Ultracold atomic gases offer an experimental realization of strongly correlated quantum fluids and are therefore of interest to condensed matter theorists. These systems are characterized by a remarkable control of the experimental parameters and the possibility of a quantitative comparison between theory and experiment. They allow not only the simulation of Hamiltonian models of solids (fermionic gases in reduced dimensions, quantum particles moving on a lattice, etc.) but also the realization of systems without equivalent in "traditional" condensed matter (fermion-boson mixtures, bosons or fermions with high spin quantum number, etc.). Part of our activity concerns the study of systems with a small number of bodies within the framework of effective low-energy approaches (study of bound states of Efimov with three or four bodies, reduced dimension of waveguides) . Another part concerns the study of the collective low-energy properties of ultracold gases from numerical or semi-analytical methods (low-energy effective theories, non-perturbative renormalization group): one-dimensional fermionic gases with several spin components (diagram phases, exotic superfluid phases, confinement and analogy with QCD), intrinsic superconductivity and topological phases in one-dimensional systems, spin one boson gas, superfluid-Mott insulator transition of a boson gas in an optical lattice (thermodynamics , transport, entanglement), spin waves in gases of pseudo-spin 1/2 bosons (e.g. in atomic clocks), gases of fermions or bosons in optical lattices leading to non-trivial band structures (e.g. with Dirac dots), etc.

**Theme 5****:** **Quantum information** (S. Camalet)

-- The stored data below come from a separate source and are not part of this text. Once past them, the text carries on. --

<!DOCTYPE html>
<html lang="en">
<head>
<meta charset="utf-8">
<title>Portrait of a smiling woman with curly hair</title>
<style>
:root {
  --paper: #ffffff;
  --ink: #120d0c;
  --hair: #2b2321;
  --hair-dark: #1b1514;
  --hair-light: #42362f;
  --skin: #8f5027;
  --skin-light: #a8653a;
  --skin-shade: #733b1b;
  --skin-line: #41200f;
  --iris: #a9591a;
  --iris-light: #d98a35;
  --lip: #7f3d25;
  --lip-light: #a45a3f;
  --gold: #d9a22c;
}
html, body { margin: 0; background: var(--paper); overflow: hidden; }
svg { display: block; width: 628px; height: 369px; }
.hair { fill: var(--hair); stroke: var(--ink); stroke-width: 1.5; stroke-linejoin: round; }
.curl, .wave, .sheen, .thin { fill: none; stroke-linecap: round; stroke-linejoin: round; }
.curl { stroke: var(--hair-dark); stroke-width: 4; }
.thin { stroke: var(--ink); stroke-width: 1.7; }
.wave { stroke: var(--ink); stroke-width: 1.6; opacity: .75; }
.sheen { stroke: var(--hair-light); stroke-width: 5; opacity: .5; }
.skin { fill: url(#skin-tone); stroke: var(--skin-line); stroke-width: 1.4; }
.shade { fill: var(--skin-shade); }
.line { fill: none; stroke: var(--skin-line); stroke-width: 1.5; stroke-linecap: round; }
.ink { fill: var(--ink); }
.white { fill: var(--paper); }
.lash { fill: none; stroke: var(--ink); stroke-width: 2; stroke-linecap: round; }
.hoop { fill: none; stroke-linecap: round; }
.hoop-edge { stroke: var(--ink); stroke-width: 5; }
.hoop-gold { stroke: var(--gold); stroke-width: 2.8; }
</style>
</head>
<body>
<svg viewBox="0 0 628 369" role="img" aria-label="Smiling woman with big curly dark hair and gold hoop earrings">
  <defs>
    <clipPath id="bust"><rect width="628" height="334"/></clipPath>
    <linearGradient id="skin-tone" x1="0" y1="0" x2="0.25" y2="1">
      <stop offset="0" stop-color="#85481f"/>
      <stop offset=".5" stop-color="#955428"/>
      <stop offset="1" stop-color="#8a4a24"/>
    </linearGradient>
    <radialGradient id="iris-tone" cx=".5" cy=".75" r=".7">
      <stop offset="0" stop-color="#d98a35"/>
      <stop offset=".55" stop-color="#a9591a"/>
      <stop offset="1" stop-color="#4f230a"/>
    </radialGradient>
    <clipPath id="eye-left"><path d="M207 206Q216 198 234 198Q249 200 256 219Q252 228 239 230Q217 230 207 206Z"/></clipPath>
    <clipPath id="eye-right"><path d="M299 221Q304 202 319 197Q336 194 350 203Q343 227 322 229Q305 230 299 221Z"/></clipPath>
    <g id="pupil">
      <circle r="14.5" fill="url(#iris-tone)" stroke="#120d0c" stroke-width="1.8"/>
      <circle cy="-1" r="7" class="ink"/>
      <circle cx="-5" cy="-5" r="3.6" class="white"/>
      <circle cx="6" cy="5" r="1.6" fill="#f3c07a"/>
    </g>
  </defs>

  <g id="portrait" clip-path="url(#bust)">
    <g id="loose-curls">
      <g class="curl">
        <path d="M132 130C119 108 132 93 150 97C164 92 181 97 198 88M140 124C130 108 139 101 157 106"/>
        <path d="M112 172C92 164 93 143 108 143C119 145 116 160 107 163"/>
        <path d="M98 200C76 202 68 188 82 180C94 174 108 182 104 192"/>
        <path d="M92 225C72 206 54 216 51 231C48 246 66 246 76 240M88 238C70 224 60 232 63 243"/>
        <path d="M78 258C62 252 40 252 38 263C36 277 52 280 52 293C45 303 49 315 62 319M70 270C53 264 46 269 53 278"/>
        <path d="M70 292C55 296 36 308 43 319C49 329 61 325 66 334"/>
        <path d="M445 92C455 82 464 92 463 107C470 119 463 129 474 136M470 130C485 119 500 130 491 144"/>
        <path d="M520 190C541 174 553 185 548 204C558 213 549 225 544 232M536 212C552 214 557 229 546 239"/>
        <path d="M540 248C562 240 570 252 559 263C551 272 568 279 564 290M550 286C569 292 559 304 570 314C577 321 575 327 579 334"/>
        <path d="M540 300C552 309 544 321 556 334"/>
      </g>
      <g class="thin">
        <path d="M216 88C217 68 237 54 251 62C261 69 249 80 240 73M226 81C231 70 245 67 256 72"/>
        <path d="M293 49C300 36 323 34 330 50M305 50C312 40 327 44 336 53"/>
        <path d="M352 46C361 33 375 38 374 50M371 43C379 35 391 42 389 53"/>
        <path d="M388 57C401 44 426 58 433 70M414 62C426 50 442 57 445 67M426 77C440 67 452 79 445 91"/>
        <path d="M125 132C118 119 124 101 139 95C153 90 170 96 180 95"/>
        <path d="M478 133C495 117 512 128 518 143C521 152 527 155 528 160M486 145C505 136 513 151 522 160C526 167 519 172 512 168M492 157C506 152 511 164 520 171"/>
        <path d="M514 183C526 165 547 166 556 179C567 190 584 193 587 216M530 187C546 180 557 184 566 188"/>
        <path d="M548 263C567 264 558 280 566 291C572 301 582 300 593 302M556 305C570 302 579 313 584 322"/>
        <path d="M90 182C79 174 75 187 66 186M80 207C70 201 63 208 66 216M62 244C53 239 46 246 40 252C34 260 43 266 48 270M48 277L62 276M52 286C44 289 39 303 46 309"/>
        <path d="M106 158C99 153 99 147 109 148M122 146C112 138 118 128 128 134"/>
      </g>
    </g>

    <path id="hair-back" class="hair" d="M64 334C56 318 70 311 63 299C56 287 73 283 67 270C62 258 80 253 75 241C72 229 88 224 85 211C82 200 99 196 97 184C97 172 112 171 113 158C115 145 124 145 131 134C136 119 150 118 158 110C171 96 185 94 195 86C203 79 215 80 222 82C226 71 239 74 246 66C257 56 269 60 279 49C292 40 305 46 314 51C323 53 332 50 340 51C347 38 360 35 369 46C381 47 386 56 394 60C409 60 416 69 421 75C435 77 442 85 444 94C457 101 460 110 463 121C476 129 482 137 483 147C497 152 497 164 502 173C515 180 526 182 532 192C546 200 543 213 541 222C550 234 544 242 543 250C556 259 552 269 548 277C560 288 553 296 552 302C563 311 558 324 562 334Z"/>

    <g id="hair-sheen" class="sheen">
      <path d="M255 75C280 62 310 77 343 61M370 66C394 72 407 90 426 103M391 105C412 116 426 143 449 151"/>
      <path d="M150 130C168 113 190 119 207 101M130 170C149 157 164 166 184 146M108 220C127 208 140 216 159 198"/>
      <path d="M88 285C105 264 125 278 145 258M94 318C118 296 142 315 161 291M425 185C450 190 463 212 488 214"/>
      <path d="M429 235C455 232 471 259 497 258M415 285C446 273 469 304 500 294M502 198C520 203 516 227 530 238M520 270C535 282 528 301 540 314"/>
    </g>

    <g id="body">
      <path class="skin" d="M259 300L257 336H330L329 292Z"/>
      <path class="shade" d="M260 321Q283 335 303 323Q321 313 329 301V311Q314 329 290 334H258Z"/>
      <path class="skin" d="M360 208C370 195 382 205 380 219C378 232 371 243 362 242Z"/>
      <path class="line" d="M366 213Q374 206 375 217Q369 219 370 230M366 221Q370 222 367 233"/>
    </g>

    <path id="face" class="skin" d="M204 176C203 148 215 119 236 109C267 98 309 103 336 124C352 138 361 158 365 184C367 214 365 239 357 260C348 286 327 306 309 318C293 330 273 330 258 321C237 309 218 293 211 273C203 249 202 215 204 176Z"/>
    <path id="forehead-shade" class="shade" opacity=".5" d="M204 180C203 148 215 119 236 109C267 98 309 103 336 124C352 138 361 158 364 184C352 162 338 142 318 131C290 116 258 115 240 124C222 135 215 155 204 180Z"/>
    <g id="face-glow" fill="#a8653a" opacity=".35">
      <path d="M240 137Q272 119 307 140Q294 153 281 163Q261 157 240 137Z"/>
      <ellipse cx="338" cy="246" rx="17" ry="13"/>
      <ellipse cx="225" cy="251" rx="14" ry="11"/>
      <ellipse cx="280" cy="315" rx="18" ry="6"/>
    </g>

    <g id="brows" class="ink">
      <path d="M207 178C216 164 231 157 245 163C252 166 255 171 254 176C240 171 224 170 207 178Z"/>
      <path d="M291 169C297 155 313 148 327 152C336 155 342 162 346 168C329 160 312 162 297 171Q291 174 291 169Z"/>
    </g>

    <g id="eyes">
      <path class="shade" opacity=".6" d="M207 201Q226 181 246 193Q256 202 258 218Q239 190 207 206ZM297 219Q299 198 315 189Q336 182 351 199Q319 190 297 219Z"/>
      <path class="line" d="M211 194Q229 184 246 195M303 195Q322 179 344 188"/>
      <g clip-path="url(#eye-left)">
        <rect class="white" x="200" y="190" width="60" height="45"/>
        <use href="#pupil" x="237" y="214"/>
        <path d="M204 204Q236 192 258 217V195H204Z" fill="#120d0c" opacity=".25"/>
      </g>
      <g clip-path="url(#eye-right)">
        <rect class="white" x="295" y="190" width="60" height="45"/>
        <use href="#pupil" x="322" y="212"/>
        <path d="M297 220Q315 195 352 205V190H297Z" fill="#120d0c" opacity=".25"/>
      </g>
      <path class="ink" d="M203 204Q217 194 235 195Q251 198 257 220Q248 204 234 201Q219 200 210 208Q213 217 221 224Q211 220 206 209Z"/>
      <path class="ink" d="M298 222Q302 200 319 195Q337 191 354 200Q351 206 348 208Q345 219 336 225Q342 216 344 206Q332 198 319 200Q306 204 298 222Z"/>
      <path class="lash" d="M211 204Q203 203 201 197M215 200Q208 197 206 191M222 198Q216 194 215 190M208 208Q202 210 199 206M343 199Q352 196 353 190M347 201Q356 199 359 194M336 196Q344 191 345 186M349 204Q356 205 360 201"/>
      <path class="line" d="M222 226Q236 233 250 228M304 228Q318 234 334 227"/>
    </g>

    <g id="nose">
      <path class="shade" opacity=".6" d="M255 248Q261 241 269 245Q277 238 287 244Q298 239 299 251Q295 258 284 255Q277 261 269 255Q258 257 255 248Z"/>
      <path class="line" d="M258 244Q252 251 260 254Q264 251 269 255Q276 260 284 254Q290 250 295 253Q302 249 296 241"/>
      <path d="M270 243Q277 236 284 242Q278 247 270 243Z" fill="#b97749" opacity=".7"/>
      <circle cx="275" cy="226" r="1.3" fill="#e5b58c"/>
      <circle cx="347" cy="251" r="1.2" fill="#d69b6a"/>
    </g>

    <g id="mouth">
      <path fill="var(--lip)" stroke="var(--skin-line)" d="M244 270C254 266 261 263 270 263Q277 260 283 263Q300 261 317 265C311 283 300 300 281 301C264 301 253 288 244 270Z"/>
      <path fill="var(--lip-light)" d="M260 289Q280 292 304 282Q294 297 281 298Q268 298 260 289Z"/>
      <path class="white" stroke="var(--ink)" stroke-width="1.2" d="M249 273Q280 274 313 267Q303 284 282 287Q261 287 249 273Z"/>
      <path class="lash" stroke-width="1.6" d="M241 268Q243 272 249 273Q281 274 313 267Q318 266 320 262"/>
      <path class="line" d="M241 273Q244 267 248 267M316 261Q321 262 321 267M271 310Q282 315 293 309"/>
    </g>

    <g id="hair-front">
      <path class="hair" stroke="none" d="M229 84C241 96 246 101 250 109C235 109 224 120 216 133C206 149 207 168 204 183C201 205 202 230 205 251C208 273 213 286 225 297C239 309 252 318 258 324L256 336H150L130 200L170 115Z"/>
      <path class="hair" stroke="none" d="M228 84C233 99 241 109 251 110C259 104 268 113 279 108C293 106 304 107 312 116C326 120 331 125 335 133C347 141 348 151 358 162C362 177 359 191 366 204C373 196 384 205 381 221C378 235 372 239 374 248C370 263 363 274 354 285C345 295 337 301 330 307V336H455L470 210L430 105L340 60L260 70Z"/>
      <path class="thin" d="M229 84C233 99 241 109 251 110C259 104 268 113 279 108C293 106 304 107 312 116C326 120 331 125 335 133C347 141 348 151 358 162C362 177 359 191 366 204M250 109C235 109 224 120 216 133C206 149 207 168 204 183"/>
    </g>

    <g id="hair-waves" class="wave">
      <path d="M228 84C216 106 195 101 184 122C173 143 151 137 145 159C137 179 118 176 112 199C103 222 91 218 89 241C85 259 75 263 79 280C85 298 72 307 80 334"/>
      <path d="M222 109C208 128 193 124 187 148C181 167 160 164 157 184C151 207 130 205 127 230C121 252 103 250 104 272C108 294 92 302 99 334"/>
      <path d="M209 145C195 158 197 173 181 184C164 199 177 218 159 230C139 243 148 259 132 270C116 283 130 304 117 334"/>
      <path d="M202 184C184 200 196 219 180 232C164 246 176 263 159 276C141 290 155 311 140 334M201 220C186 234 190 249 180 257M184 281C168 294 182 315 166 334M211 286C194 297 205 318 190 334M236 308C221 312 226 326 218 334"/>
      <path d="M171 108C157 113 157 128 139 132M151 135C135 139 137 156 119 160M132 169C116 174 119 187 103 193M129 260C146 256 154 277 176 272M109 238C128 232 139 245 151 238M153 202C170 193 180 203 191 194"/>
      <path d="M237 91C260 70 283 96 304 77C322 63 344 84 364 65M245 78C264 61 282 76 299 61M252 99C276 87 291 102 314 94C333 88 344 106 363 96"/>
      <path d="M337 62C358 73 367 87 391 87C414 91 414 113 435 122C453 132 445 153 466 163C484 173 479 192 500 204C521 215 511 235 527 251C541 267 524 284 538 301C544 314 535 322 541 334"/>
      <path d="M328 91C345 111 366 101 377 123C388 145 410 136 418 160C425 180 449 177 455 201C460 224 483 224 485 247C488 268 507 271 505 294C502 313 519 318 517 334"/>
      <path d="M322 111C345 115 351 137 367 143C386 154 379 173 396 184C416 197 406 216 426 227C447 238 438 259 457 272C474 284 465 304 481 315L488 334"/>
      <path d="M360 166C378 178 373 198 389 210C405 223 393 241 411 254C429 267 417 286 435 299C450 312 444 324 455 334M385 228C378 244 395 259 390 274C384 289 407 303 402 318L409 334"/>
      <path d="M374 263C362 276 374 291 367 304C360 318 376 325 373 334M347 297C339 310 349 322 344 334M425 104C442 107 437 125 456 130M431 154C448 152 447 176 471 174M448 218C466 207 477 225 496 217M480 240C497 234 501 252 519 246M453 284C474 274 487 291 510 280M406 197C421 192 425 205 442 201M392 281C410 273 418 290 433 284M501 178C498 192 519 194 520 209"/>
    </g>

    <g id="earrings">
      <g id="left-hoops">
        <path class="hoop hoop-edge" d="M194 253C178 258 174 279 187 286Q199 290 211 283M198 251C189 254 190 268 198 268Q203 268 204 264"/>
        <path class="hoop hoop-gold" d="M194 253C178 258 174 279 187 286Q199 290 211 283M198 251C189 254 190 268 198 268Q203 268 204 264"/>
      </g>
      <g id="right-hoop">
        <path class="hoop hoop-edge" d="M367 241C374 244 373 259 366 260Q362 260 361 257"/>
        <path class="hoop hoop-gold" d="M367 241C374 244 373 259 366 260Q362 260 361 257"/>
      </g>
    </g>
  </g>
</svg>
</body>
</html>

Quantum information processing seeks to take advantage of all the possibilities offered by quantum physics to process information more efficiently. In this context, the study of entanglement and its consequences is of great interest. Our activity on this topic develops along two axes: (1) After having worked on a detailed description of the Hilbert space, with regard to an appropriate measure of this entanglement, we now project, within the framework of topological quantum computation , to analyze the entanglement of anyons in interaction. (2) We study the relationship between bipartite entanglement and other quantum characteristics, either of the two entangled systems, such as nonlocality, or of only one, such as contextuality or a quantum resource. We have obtained an inequality showing that such a local quantum property and the entanglement limit each other. Concerning nonlocality, we have shown that a local state in Bell's sense can be more entangled, for any measure, than nonlocal states. Finally, we are going to develop another research theme, that of lattice quantum walks, quantum analogues of classical random walks, which can be the support of quantum algorithms.